Hugh Hewitt writes about the pounding that New York Times editor Bill Keller and Los Angeles Times editor Dean Baquet are absorbing in the public discourse (emphasis mine):
If it was a fight, they’d stop it. The pummeling the not-so-dynamic duo are taking may reveal a reason for the reckless “print everything” strategy: In the old days, the newspapers owned the commentary business. They had no competitors, and the weeklies and monthlies could never catch up with even the most egregious misrepresentations. The papers were beyond reach. No matter what they did, no one could effectively criticize them (i.e. mobilize public opinion against them.)
Now the newspapers –even their biggest guns, the editors-in-chief!– cannot withstand even a half news cycle before their preposterous posturings are shredded.
It erodes a “news” organization’s credibility to be so outclassed so often.
All that newspapers can do to retain a claim for market share is publish secrets that no one else would publish. But this niche of a niche disgusts more than it attracts.

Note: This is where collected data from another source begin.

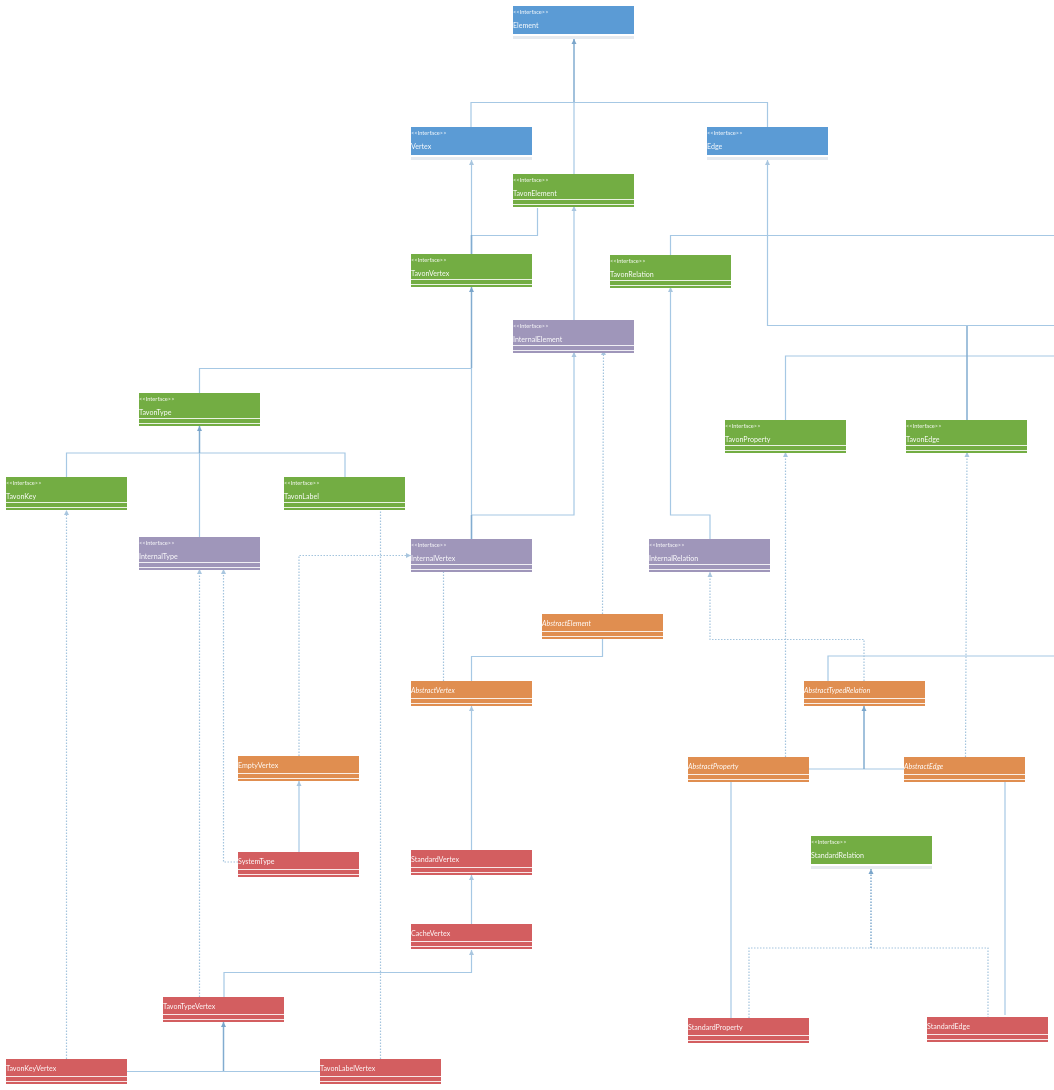
<!DOCTYPE html>
<html lang="en">
<head>
<meta charset="utf-8">
<title>Class hierarchy diagram</title>
<style>
:root {
  --blue: #5b9bd5;
  --green: #73ad43;
  --purple: #9f96ba;
  --orange: #e08e50;
  --red: #d35e60;
  --rule: #ffffff;
  --pale: #e6eaef;
  --line: #a6c8e4;
  --line-strong: #82acd0;
  --line-dotted: #a3c4dd;
}
* { box-sizing: border-box; margin: 0; padding: 0; }
html, body { width: 1054px; height: 1090px; overflow: hidden; background: #fff; }
.diagram { position: relative; width: 1054px; height: 1090px; overflow: hidden; font-family: Lato, "Open Sans", sans-serif; color: #fff; }
.connectors { position: absolute; left: 0; top: 0; }
.connectors path { fill: none; stroke: var(--line); stroke-width: 1.2; }
.connectors .strong path { stroke: var(--line-strong); stroke-width: 1.5; }
.connectors .dotted path { stroke: var(--line-dotted); stroke-dasharray: 1.5 1.5; }
.connectors .dotted .merged { stroke: var(--line-strong); stroke-width: 1.5; }
.connectors marker path { stroke: none; fill: #a9c6df; }
.connectors marker .dark { fill: #7aa5ca; }
.node { position: absolute; left: var(--x); top: var(--y); width: 121px; height: 25px; background: var(--tone); white-space: nowrap; }
.node::after { content: ""; position: absolute; left: 0; right: 0; bottom: 2px; height: 4px; border: solid var(--rule); border-width: 1px 0; opacity: .85; }
.node h2 { font-size: 7.1px; line-height: 10px; font-weight: 400; padding-top: 5px; }
.node p { font-size: 5.7px; line-height: 7px; padding-top: 2px; }
.interface { height: 33px; }
.interface h2 { padding-top: 6px; }
.abstract h2 { font-style: italic; }
.plain { height: 28px; }
.plain::after { bottom: -5px; height: 3px; border: 0; background: var(--pale); opacity: 1; }
.blue { --tone: var(--blue); }
.green { --tone: var(--green); }
.purple { --tone: var(--purple); }
.orange { --tone: var(--orange); }
.red { --tone: var(--red); }
</style>
</head>
<body>
<main class="diagram">
  <svg class="connectors" width="1054" height="1090" viewBox="0 0 1054 1090" aria-hidden="true">
    <defs>
      <marker id="tip" markerUnits="userSpaceOnUse" markerWidth="6" markerHeight="6" refX="5" refY="3" orient="auto"><path d="M0 .5L5 3L0 5.5Z"/></marker>
      <marker id="tip-strong" markerUnits="userSpaceOnUse" markerWidth="6" markerHeight="6" refX="5" refY="3" orient="auto"><path class="dark" d="M0 .5L5 3L0 5.5Z"/></marker>
    </defs>
    <g class="solid">
      <path d="M471 127V102.5H574"/>
      <path d="M767.5 127V102.5H574"/>
      <path d="M574 174V102"/>
      <path d="M471.5 254V160" marker-end="url(#tip)"/>
      <path d="M471.5 254V235.5H537.5V208"/>
      <path d="M574 320V206" marker-end="url(#tip)"/>
      <path d="M670.5 255V235.5H1054"/>
      <path d="M1054 325.5H767.5V160" marker-end="url(#tip)"/>
      <path d="M785.5 420V356H1054"/>
      <path d="M199.5 393V368.5H471"/>
      <path d="M471.5 540V368"/>
      <path d="M471.5 515H574V352" marker-end="url(#tip)"/>
      <path d="M66.5 477V453H199.5"/>
      <path d="M345 477V453H199.5"/>
      <path d="M199.5 538V453"/>
      <path d="M710 540V515H670.5V287" marker-end="url(#tip)"/>
      <path d="M471.5 681V656.5H602.5V639"/>
      <path d="M828 681V656H1054"/>
      <path d="M471.5 850V706" marker-end="url(#tip)"/>
      <path d="M299 852V781" marker-end="url(#tip)"/>
      <path d="M471.5 924V875" marker-end="url(#tip)"/>
      <path d="M224 997V972.5H471.5V950" marker-end="url(#tip)"/>
      <path d="M127 1071.5H320"/>
      <path d="M809 769H905"/>
      <path d="M731 781V1018"/>
      <path d="M1005 781V1015"/>
    </g>
    <g class="strong">
      <path d="M574 102V39" marker-end="url(#tip-strong)"/>
      <path d="M471.5 368V287" marker-end="url(#tip-strong)"/>
      <path d="M199.5 453V426" marker-end="url(#tip-strong)"/>
      <path d="M471.5 540V515"/>
      <path d="M471.5 254V235"/>
      <path d="M967 420V326"/>
      <path d="M864 769V706" marker-end="url(#tip-strong)"/>
      <path d="M223.5 1071V1022" marker-end="url(#tip-strong)"/>
    </g>
    <g class="dotted">
      <path d="M66.5 1059V510" marker-end="url(#tip)"/>
      <path d="M380.5 1059V511"/>
      <path d="M199.5 997V569" marker-end="url(#tip)"/>
      <path d="M238 862H223.5V569" marker-end="url(#tip)"/>
      <path d="M299 756V555.5H411" marker-end="url(#tip)"/>
      <path d="M443.5 681V572"/>
      <path d="M602.5 614L603.5 350" marker-end="url(#tip)"/>
      <path d="M864 681V639.5H710V572" marker-end="url(#tip)"/>
      <path d="M785.5 757V452" marker-end="url(#tip)"/>
      <path d="M965.5 757L967 452" marker-end="url(#tip)"/>
      <path d="M749 1018V948H871"/>
      <path d="M988 1018V948H871"/>
      <path class="merged" d="M871 948V869" marker-end="url(#tip-strong)"/>
    </g>
  </svg>

  <article class="node interface plain blue" style="--x:513px;--y:6px"><p>&lt;&lt;Interface&gt;&gt;</p><h2>Element</h2></article>
  <article class="node interface plain blue" style="--x:411px;--y:127px"><p>&lt;&lt;Interface&gt;&gt;</p><h2>Vertex</h2></article>
  <article class="node interface plain blue" style="--x:707px;--y:127px"><p>&lt;&lt;Interface&gt;&gt;</p><h2>Edge</h2></article>

  <article class="node interface green" style="--x:513px;--y:174px"><p>&lt;&lt;Interface&gt;&gt;</p><h2>TavonElement</h2></article>
  <article class="node interface green" style="--x:411px;--y:254px"><p>&lt;&lt;Interface&gt;&gt;</p><h2>TavonVertex</h2></article>
  <article class="node interface green" style="--x:610px;--y:255px"><p>&lt;&lt;Interface&gt;&gt;</p><h2>TavonRelation</h2></article>
  <article class="node interface green" style="--x:139px;--y:393px"><p>&lt;&lt;Interface&gt;&gt;</p><h2>TavonType</h2></article>
  <article class="node interface green" style="--x:725px;--y:420px"><p>&lt;&lt;Interface&gt;&gt;</p><h2>TavonProperty</h2></article>
  <article class="node interface green" style="--x:906px;--y:420px"><p>&lt;&lt;Interface&gt;&gt;</p><h2>TavonEdge</h2></article>
  <article class="node interface green" style="--x:6px;--y:477px"><p>&lt;&lt;Interface&gt;&gt;</p><h2>TavonKey</h2></article>
  <article class="node interface green" style="--x:284px;--y:477px"><p>&lt;&lt;Interface&gt;&gt;</p><h2>TavonLabel</h2></article>
  <article class="node interface plain green" style="--x:811px;--y:836px"><p>&lt;&lt;Interface&gt;&gt;</p><h2>StandardRelation</h2></article>

  <article class="node interface purple" style="--x:513px;--y:320px"><p>&lt;&lt;Interface&gt;&gt;</p><h2>InternalElement</h2></article>
  <article class="node interface purple" style="--x:139px;--y:537px"><p>&lt;&lt;Interface&gt;&gt;</p><h2>InternalType</h2></article>
  <article class="node interface purple" style="--x:411px;--y:539px"><p>&lt;&lt;Interface&gt;&gt;</p><h2>InternalVertex</h2></article>
  <article class="node interface purple" style="--x:649px;--y:539px"><p>&lt;&lt;Interface&gt;&gt;</p><h2>InternalRelation</h2></article>

  <article class="node abstract orange" style="--x:542px;--y:614px"><h2>AbstractElement</h2></article>
  <article class="node abstract orange" style="--x:411px;--y:681px"><h2>AbstractVertex</h2></article>
  <article class="node abstract orange" style="--x:804px;--y:681px"><h2>AbstractTypedRelation</h2></article>
  <article class="node orange" style="--x:238px;--y:756px"><h2>EmptyVertex</h2></article>
  <article class="node abstract orange" style="--x:688px;--y:757px"><h2>AbstractProperty</h2></article>
  <article class="node abstract orange" style="--x:904px;--y:757px"><h2>AbstractEdge</h2></article>

  <article class="node red" style="--x:238px;--y:852px"><h2>SystemType</h2></article>
  <article class="node red" style="--x:411px;--y:850px"><h2>StandardVertex</h2></article>
  <article class="node red" style="--x:411px;--y:924px"><h2>CacheVertex</h2></article>
  <article class="node red" style="--x:163px;--y:997px"><h2>TavonTypeVertex</h2></article>
  <article class="node red" style="--x:6px;--y:1059px"><h2>TavonKeyVertex</h2></article>
  <article class="node red" style="--x:320px;--y:1059px"><h2>TavonLabelVertex</h2></article>
  <article class="node red" style="--x:688px;--y:1018px"><h2>StandardProperty</h2></article>
  <article class="node red" style="--x:927px;--y:1017px"><h2>StandardEdge</h2></article>
</main>
</body>
</html>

The instant availability of expertise is what has doomed “journalists.” They can’t defend the indefensible when trios like Althouse/Bainbridge/Macguire saunter up to the keyboard and destroy their pretensions in a few minutes.
If the two editors didn’t so richly deserve the scorn, I’d feel bad for them.